═══ Task data
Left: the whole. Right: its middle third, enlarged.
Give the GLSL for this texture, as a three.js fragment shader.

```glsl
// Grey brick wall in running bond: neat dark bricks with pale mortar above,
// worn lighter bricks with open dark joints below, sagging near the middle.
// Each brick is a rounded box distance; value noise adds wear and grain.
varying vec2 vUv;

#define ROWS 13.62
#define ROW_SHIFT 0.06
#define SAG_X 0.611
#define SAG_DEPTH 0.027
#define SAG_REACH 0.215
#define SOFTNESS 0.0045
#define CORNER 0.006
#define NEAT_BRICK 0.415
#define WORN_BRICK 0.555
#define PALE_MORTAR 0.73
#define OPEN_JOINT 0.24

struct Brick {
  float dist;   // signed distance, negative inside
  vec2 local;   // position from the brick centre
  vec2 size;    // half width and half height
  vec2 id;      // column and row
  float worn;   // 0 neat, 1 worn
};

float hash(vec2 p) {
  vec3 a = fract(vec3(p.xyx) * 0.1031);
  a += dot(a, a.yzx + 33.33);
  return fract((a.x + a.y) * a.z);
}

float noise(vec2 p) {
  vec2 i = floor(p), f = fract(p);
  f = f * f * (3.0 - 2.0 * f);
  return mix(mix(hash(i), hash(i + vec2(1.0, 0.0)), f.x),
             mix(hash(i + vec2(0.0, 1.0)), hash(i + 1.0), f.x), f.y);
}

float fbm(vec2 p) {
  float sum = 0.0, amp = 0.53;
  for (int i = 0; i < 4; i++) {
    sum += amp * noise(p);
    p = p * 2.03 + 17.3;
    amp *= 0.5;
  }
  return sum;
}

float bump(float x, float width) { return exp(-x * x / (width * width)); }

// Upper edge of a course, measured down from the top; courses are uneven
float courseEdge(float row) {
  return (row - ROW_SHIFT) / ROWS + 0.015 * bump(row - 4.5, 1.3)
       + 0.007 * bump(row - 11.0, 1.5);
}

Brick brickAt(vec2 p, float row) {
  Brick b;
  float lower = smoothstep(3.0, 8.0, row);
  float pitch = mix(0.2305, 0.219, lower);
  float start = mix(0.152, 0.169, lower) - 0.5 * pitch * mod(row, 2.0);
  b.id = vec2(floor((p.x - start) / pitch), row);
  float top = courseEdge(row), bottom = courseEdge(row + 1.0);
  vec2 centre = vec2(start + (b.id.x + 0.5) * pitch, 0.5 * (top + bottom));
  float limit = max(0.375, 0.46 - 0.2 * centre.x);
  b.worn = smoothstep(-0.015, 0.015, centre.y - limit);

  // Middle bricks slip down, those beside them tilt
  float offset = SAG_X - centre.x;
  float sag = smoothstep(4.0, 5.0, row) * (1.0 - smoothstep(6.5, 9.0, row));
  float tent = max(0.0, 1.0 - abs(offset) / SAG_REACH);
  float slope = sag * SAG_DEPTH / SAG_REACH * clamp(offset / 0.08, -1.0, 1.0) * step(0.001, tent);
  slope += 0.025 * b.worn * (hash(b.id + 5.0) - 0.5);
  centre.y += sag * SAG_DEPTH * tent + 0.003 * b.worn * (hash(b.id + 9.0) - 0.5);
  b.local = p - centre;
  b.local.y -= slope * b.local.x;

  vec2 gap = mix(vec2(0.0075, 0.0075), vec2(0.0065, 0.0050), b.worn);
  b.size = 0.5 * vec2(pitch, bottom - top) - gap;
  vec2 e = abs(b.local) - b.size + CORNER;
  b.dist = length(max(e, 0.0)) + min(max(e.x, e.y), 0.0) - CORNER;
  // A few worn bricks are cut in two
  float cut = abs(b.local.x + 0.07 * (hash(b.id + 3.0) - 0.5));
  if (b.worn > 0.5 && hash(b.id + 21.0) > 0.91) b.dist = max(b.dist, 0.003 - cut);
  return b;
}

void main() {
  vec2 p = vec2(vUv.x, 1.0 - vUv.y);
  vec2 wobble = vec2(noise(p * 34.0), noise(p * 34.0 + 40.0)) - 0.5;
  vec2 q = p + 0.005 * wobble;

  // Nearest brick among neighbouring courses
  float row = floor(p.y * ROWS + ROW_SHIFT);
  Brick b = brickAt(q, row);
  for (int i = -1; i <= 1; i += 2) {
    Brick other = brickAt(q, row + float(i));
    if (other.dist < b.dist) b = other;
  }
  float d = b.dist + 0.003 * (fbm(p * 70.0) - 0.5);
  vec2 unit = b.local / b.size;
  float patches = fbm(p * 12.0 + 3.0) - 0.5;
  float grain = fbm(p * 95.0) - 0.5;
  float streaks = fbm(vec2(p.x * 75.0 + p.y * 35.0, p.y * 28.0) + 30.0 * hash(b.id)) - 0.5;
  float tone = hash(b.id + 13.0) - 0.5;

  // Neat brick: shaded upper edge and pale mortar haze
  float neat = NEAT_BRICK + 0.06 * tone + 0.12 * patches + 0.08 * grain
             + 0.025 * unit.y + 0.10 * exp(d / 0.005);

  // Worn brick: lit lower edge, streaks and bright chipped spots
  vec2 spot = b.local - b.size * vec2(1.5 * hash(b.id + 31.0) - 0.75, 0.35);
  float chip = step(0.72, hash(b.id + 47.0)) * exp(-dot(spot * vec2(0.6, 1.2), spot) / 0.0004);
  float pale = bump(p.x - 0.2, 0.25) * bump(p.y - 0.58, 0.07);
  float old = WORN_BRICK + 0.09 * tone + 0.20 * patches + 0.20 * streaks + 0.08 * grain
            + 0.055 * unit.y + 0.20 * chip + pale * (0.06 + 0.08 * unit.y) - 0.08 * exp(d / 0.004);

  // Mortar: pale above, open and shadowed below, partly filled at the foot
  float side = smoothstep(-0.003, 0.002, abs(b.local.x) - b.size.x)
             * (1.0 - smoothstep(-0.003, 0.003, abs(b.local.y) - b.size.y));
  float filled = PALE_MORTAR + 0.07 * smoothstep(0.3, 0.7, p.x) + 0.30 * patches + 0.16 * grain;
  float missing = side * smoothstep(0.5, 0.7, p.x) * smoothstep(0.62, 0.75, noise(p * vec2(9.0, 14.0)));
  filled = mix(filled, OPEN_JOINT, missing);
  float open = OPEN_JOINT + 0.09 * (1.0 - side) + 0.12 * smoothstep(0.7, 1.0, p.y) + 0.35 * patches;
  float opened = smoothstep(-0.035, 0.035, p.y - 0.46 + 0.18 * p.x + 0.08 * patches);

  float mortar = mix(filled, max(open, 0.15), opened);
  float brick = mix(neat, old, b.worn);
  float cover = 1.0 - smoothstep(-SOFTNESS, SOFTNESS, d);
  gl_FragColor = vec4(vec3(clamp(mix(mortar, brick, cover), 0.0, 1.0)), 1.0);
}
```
══════
## To do
What is needed is each line of the entries that contains the word "distance".

## Result below
// Each brick is a rounded box distance; value noise adds wear and grain.
  float dist;   // signed distance, negative inside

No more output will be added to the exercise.